WORK INSTRUCTION =
Among the lines of the material below, how many carry the word "side"? Only the number is wanted.
◇ ◇ ◇ ◇ ◇ ◇ ◇
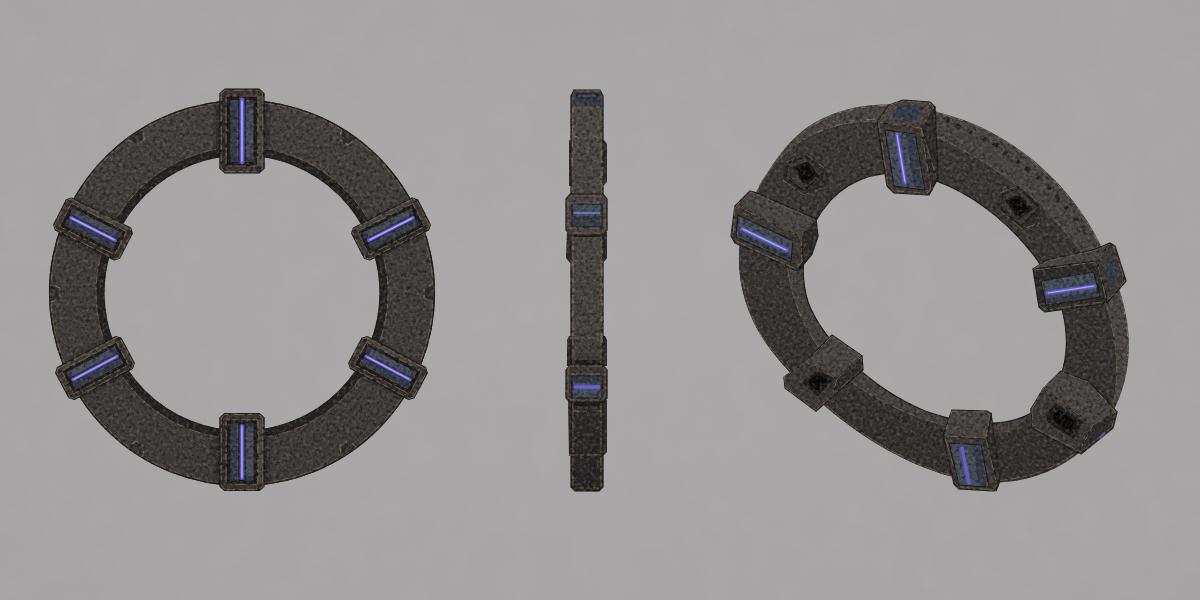
<!DOCTYPE html>
<html lang="en">
<head>
<meta charset="utf-8">
<title>Ring gate turnaround</title>
<style>
:root {
  --backdrop: #a8a6a6;
  --stone-light: #4a4643;
  --stone-mid: #3b3836;
  --stone-dark: #2d2b29;
  --shadow: #1c1a19;
  --void: #080706;
  --copper: #74614f;
  --worn: #857a72;
  --steel: #454d5c;
  --steel-dark: #343b49;
  --glow: #6a61d2;
  --core: #b1acff;
}
html, body { margin: 0; height: 100%; overflow: hidden; background: var(--backdrop); }
svg { display: block; width: 1200px; height: 600px; }
.light { fill: var(--stone-light); }
.mid { fill: var(--stone-mid); }
.dark { fill: var(--stone-dark); }
.shadow { fill: var(--shadow); }
.void { fill: var(--void); }
.block { stroke: var(--shadow); stroke-width: 1.2; stroke-linejoin: round; }
.steel { fill: var(--steel); stroke: var(--shadow); stroke-width: 1.2; }
.steel-dark { fill: var(--steel-dark); }
.edge { fill: none; stroke: var(--copper); stroke-width: 1; stroke-dasharray: 9 2 4 3 14 4; }
.worn { fill: none; stroke: var(--worn); stroke-width: 1; stroke-dasharray: 5 6 2 4 9 7; }
.seam { fill: none; stroke: var(--shadow); stroke-width: 1.2; }
.halo { fill: none; stroke: var(--glow); stroke-width: 5; opacity: .35; }
.beam { fill: none; stroke: var(--glow); stroke-width: 3; stroke-linecap: round; }
.core { fill: none; stroke: var(--core); stroke-width: 1.2; }
</style>
</head>
<body>
<svg viewBox="0 0 1200 600" role="img" aria-label="Stone ring with glowing clamps, shown from the front, the side and at an angle">
  <defs>
    <radialGradient id="backdrop-light" cx="50%" cy="48%" r="70%">
      <stop offset="0" stop-color="#aba9a9"/>
      <stop offset="1" stop-color="#a5a3a3"/>
    </radialGradient>
    <linearGradient id="ring-shade" gradientUnits="userSpaceOnUse" x1="0" y1="100" x2="0" y2="486">
      <stop offset="0" stop-color="#464240"/>
      <stop offset="1" stop-color="#3d3a38"/>
    </linearGradient>
    <linearGradient id="side-shade" x1="0" y1="0" x2="0" y2="1">
      <stop offset="0" stop-color="#4d4946"/>
      <stop offset=".6" stop-color="#474340"/>
      <stop offset=".8" stop-color="#2d2b29"/>
      <stop offset="1" stop-color="#252321"/>
    </linearGradient>
    <linearGradient id="tilt-shade" x1="0" y1="0" x2="0" y2="1">
      <stop offset="0" stop-color="#3b3836"/>
      <stop offset="1" stop-color="#33302e"/>
    </linearGradient>
    <filter id="grain" filterUnits="userSpaceOnUse" x="0" y="0" width="1200" height="600" color-interpolation-filters="sRGB">
      <feTurbulence type="fractalNoise" baseFrequency=".3" numOctaves="3" seed="7" result="noise"/>
      <feColorMatrix in="noise" values="0 0 0 0 .07  0 0 0 0 .065  0 0 0 0 .06  1.5 0 0 0 -.66" result="pits"/>
      <feColorMatrix in="noise" values="0 0 0 0 .5  0 0 0 0 .47  0 0 0 0 .44  0 1.1 0 0 -.52" result="flecks"/>
      <feMerge result="texture"><feMergeNode in="pits"/><feMergeNode in="flecks"/></feMerge>
      <feComposite in="texture" in2="SourceAlpha" operator="in" result="cut"/>
      <feMerge><feMergeNode in="SourceGraphic"/><feMergeNode in="cut"/></feMerge>
    </filter>
    <filter id="mottle" x="0" y="0" width="100%" height="100%" color-interpolation-filters="sRGB">
      <feTurbulence type="fractalNoise" baseFrequency=".03" numOctaves="4" seed="3"/>
      <feColorMatrix values="0 0 0 0 .78  0 0 0 0 .77  0 0 0 0 .77  .9 0 0 0 -.34"/>
    </filter>
    <filter id="soft" filterUnits="userSpaceOnUse" x="0" y="0" width="1200" height="600"><feGaussianBlur stdDeviation="2"/></filter>
    <clipPath id="ring-clip">
      <path clip-rule="evenodd" d="M49 293a193 193 0 0 1 386 0a193 193 0 0 1-386 0ZM104 293a138 138 0 0 0 276 0a138 138 0 0 0-276 0Z"/>
    </clipPath>

    <!-- Clamp lying on its side, centred on 0,0 -->
    <g id="clamp">
      <path class="dark block" d="M-33-18H33L37-14V14L33 18H-33L-37 14V-14Z"/>
      <path class="light" d="M-33-17H33L29-12H-29Z"/>
      <path class="mid" d="M-36-13L-29-12V12L-36 13ZM36-13L29-12V12L36 13Z"/>
      <path class="edge" d="M-33-17H33L36-14V14L33 17H-33L-36 14V-14Z"/>
      <rect class="shadow" x="-31" y="-13" width="62" height="26"/>
      <rect class="edge" x="-31" y="-13" width="62" height="26"/>
      <rect class="steel" x="-28" y="-10" width="56" height="20"/>
      <path class="steel-dark" d="M-27 4H27V9H-27ZM-27-9H-23V9H-27ZM23-9H27V9H23Z"/>
      <rect class="shadow" x="-28" y="-3" width="56" height="6"/>
    </g>
    <g id="clamp-light">
      <path class="halo" d="M-26 0H26"/>
      <path class="beam" d="M-25 0H25"/>
      <path class="core" d="M-24 0H24"/>
    </g>
    <g id="notch">
      <path class="dark" d="M192-8L183-4V4L192 8Z"/>
      <path class="mid" d="M192-4L187-2V3L192 4Z"/>
      <path class="worn" d="M191-9L182-5V5L191 9"/>
    </g>
  </defs>

  <rect width="1200" height="600" fill="url(#backdrop-light)"/>
  <rect width="1200" height="600" filter="url(#mottle)" opacity=".2"/>

  <g id="front-view">
    <g filter="url(#grain)">
      <circle cx="242" cy="293" r="165.5" fill="none" stroke="#242220" stroke-width="55"/>
      <circle cx="242" cy="293" r="169" fill="none" stroke="url(#ring-shade)" stroke-width="46"/>
      <circle class="seam" cx="242" cy="293" r="192.5"/>
      <circle class="edge" cx="242" cy="293" r="191"/>
      <circle class="edge" cx="242" cy="293" r="146"/>
      <circle class="seam" cx="242" cy="293" r="138"/>
      <g transform="translate(242 293)">
        <use href="#notch"/>
        <use href="#notch" transform="rotate(56)"/>
        <use href="#notch" transform="rotate(124)"/>
        <use href="#notch" transform="rotate(180)"/>
        <use href="#notch" transform="rotate(236)"/>
        <use href="#notch" transform="rotate(304)"/>
      </g>
      <g clip-path="url(#ring-clip)">
        <g fill="#161413" opacity=".55" filter="url(#soft)">
          <rect x="216" y="92" width="52" height="80"/>
          <rect x="216" y="416" width="52" height="72"/>
          <path d="M62 192L138 230 122 266 48 230ZM422 192L346 230 362 266 436 230ZM50 370L126 331 140 366 68 406ZM432 370L358 331 344 366 416 406Z"/>
        </g>
      </g>
      <use href="#clamp" transform="translate(242 131) rotate(90) scale(1.13 1.22)"/>
      <use href="#clamp" transform="translate(242 452) rotate(90) scale(1.04 1.22)"/>
      <use href="#clamp" transform="translate(93 229) rotate(27)"/>
      <use href="#clamp" transform="translate(391 229) rotate(-27)"/>
      <use href="#clamp" transform="translate(95 368) rotate(-28)"/>
      <use href="#clamp" transform="translate(388 368) rotate(28)"/>
    </g>
    <use href="#clamp-light" transform="translate(242 131) rotate(90) scale(1.26 1.2)"/>
    <use href="#clamp-light" transform="translate(242 452) rotate(90) scale(1.06 1.1)"/>
    <use href="#clamp-light" transform="translate(93 229) rotate(27)"/>
    <use href="#clamp-light" transform="translate(391 229) rotate(-27)"/>
    <use href="#clamp-light" transform="translate(95 368) rotate(-28)"/>
    <use href="#clamp-light" transform="translate(388 368) rotate(28)"/>
  </g>

  <g id="side-view">
    <g filter="url(#grain)">
      <path class="dark" d="M569 140H604L607 144V182L603 186H569ZM567 232H607V258L603 263H570L566 258ZM569 336H605L607 340V366H567V340ZM568 400H607V452L603 456H569Z"/>
      <path d="M574 90H600L603 96V487L599 491H575L571 487V96Z" fill="url(#side-shade)"/>
      <path class="shadow" d="M571 360H603V368H571ZM571 400H603V406H571ZM571 232H603V237H571Z"/>
      <path class="seam" d="M574 90H600L603 96V487L599 491H575L571 487V96Z"/>
      <path class="edge" d="M573 97V486M601 97V486M575 488H599"/>
      <path class="worn" d="M573 108L572 170M602 150V200M573 245V330M602 250V350M574 136L584 139 592 135 600 139"/>
      <path class="steel-dark" d="M575 92H599L601 97V106H573V97Z"/>
      <path class="steel" d="M577 94H597V98H577Z"/>
      <path class="edge" d="M572 108H602M575 91H599"/>
      <path class="light block" d="M570 194H603L607 199V230L603 235H570L566 230V199Z"/>
      <path class="edge" d="M570 196H603L605 199V229L602 233H571L568 230V199Z"/>
      <rect class="steel" x="572" y="204" width="30" height="23"/>
      <path class="steel-dark" d="M573 216H601V226H573Z"/>
      <path class="edge" d="M568 203H605M568 228H605M570 261H603"/>
      <path class="mid block" d="M570 365H603L607 370V398L603 402H570L566 398V370Z"/>
      <path class="edge" d="M570 366H603L605 370V397L602 400H571L568 397V370ZM568 374H605"/>
      <rect class="steel" x="572" y="376" width="30" height="22"/>
      <path class="steel-dark" d="M573 377H601V383H573Z"/>
      <path class="edge" d="M570 338H604M569 455H603M572 411H602"/>
    </g>
    <path d="M574 213H600" stroke="#6876b4" stroke-width="2"/>
    <path class="halo" d="M574 387H600"/>
    <path class="beam" d="M575 387H599"/>
  </g>

  <g id="angled-view">
    <g filter="url(#grain)">
      <g id="tilted-ring">
        <path class="light" fill-rule="evenodd" d="M800 133C835 104 890 97 941 113C1012 131 1072 184 1102 248C1122 288 1132 325 1128 361C1121 432 1062 486 986 482C905 477 819 410 775 355C738 311 728 251 752 203C762 178 782 148 800 133ZM815 222C833 190 860 172 900 173C965 177 1038 241 1060 302C1073 343 1066 382 1042 405C1015 430 970 427 925 411C870 388 822 340 808 302C799 272 803 246 815 222Z"/>
        <path fill="url(#tilt-shade)" fill-rule="evenodd" d="M752 203C770 152 820 117 880 122C960 131 1052 202 1092 268C1115 318 1122 365 1113 405C1098 450 1045 486 986 482C905 477 819 410 775 355C738 311 728 251 752 203ZM815 222C833 190 860 172 900 173C965 177 1038 241 1060 302C1073 343 1066 382 1042 405C1015 430 970 427 925 411C870 388 822 340 808 302C799 272 803 246 815 222Z"/>
        <path fill="#46423f" d="M815 222C803 246 799 272 808 302C822 340 870 388 925 411C970 427 1015 430 1042 405L1012 431C960 438 892 412 850 381C812 350 786 300 787 250Z"/>
        <path class="edge" d="M752 203C770 152 820 117 880 122C960 131 1052 202 1092 268C1115 318 1122 365 1113 405"/>
        <path class="edge" d="M787 250C786 300 812 350 850 381C892 412 960 438 1012 431"/>
        <path class="worn" d="M801 134C835 105 890 98 941 114C1012 132 1071 185 1101 248C1121 288 1131 325 1127 361"/>
        <path class="edge" d="M743 280C747 311 760 339 776 354C820 409 905 476 986 481C1030 481 1068 464 1090 440"/>
        <path class="seam" d="M815 222C833 190 860 172 900 173C965 177 1038 241 1060 302C1073 343 1066 382 1042 405C1015 430 970 427 925 411C870 388 822 340 808 302C799 272 803 246 815 222Z"/>
        <path d="M946 120L998 146 1046 184 1084 228" fill="none" stroke="#23211f" stroke-width="4" stroke-dasharray="4 7 6 9 3 12"/>
        <path class="worn" d="M818 132L850 121 876 119"/>
      </g>

      <g id="rim-sockets">
        <path class="dark" d="M786 162L806 154 829 172 825 187 804 196 783 180Z"/>
        <path class="mid block" d="M789 163L806 157 824 172 804 191 786 178Z"/>
        <path class="edge" d="M786 162L806 154 829 172M783 180L804 195 825 187"/>
        <path class="shadow" d="M793 167L808 161 819 176 804 186Z"/>
        <path class="void" d="M797 168L808 164 815 176 803 182Z"/>
        <path class="dark" d="M1000 193L1019 185 1044 208 1040 223 1022 230 998 209Z"/>
        <path class="mid block" d="M1003 194L1019 188 1039 208 1021 226 1001 208Z"/>
        <path class="edge" d="M1000 193L1019 185 1044 208M998 209L1022 229 1040 223"/>
        <path class="shadow" d="M1005 200L1019 194 1033 209 1018 220Z"/>
        <path class="void" d="M1009 201L1019 197 1029 209 1018 216Z"/>
      </g>

      <g id="top-clamp">
        <path class="dark block" d="M921 127L935 107 938 178 929 195Z"/>
        <path class="light block" d="M889 105L903 100 930 102 935 107 921 128 877 122Z"/>
        <path class="steel-dark" d="M901 104L924 107 915 122 892 118Z"/>
        <path class="mid block" d="M877 122L921 128 932 190 928 195 894 193 887 186Z"/>
        <path class="edge" d="M890 105L903 101 930 103 934 107 921 128 878 122ZM921 128L931 189 927 193 894 191 888 185 879 124M921 128L936 176"/>
        <path class="steel" d="M885 130L915 134 925 190 894 186Z"/>
        <path class="steel-dark" d="M906 134L914 135 923 188 914 187Z"/>
      </g>

      <g id="left-clamp">
        <path class="light block" d="M735 206L750 191 757 193 816 219 801 237Z"/>
        <path class="dark block" d="M801 237L816 219 818 236 812 254 799 270Z"/>
        <path class="mid block" d="M735 206L801 237 803 262 797 271 735 243 731 236Z"/>
        <path class="edge" d="M736 206L751 192 815 220 801 237ZM801 237L802 262 796 269 736 241 733 235 735 207"/>
        <path class="steel" d="M738 215L793 241 791 262 736 237Z"/>
        <path class="steel-dark" d="M738 232L790 256V260L738 236Z"/>
      </g>

      <g id="right-clamp">
        <path class="light block" d="M1033 269L1047 260 1093 250 1110 243 1097 262Z"/>
        <path class="mid block" d="M1097 261L1110 243 1115 246 1126 281 1107 303Z"/>
        <path class="steel-dark" d="M1106 265L1113 258 1119 277 1111 286Z"/>
        <path class="dark block" d="M1033 269L1097 261 1107 298 1103 304 1045 312 1039 307Z"/>
        <path class="edge" d="M1034 269L1047 261 1093 251 1110 244 1097 261 1106 299M1113 246L1125 281 1107 301M1035 270L1096 262M1040 306L1046 310 1102 302"/>
        <path class="steel" d="M1041 281L1094 272 1100 297 1046 305Z"/>
        <path class="steel-dark" d="M1046 299L1098 291 1099 296 1047 304Z"/>
      </g>

      <g id="lower-left-block">
        <path class="light block" d="M806 362L832 335 862 356 837 379Z"/>
        <path class="dark block" d="M837 379L862 356 863 370 816 411 833 394Z"/>
        <path class="mid block" d="M784 377L806 362 837 379 833 394 816 411 785 388Z"/>
        <path class="edge" d="M784 377L806 362 832 336 861 356 862 369 816 410 786 388ZM806 362L837 379 861 357M837 379L833 394 816 410"/>
        <path class="shadow" d="M802 382L818 370 834 379 818 396Z"/>
        <path class="void" d="M807 382L818 374 828 380 818 391Z"/>
      </g>

      <g id="bottom-clamp">
        <path class="dark block" d="M986 438L991 413 1000 480 996 491Z"/>
        <path class="light block" d="M952 410L987 411 991 414 986 439 943 436Z"/>
        <path class="mid block" d="M943 436L986 439 998 486 994 491 959 489 954 484Z"/>
        <path class="edge" d="M952 411L987 412 990 415 986 438 944 436ZM986 439L997 485 993 490 960 487 945 438"/>
        <path class="steel" d="M949 443L981 445 989 487 959 485Z"/>
        <path class="steel-dark" d="M972 446L980 447 987 486 979 485Z"/>
      </g>

      <g id="lower-right-block">
        <path class="light block" d="M1043 389L1061 371 1088 381 1117 412 1093 425Z"/>
        <path class="dark block" d="M1093 425L1117 412 1113 428 1081 454 1077 451Z"/>
        <path class="mid block" d="M1031 409L1043 389 1093 425 1078 453 1032 428Z"/>
        <path class="edge" d="M1032 409L1043 389 1061 372 1088 382 1116 412 1112 427 1081 452 1033 427ZM1043 389L1093 425 1079 452M1093 425L1116 412"/>
        <path class="shadow" d="M1046 412L1057 404 1083 422 1074 439 1048 423Z"/>
        <path class="void" d="M1053 415L1059 410 1075 421 1070 431 1055 422Z"/>
      </g>
    </g>

    <g id="angled-lights">
      <path class="halo" d="M897 133L905 184"/>
      <path class="beam" d="M897 134L905 183"/>
      <path class="core" d="M897 135L905 182"/>
      <path class="halo" d="M741 228L788 251"/>
      <path class="beam" d="M742 229L787 250"/>
      <path class="core" d="M743 229L786 250"/>
      <path class="halo" d="M1046 293L1096 286"/>
      <path class="beam" d="M1047 293L1095 286"/>
      <path class="core" d="M1048 293L1094 286"/>
      <path class="halo" d="M961 447L969 484"/>
      <path class="beam" d="M962 448L969 483" stroke-opacity=".8"/>
      <path d="M1100 438L1105 432" stroke="#5a55a0" stroke-width="2"/>
    </g>
  </g>
</svg>
</body>
</html>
◇ ◇ ◇ ◇ ◇ ◇ ◇
TASK SOLUTION =
5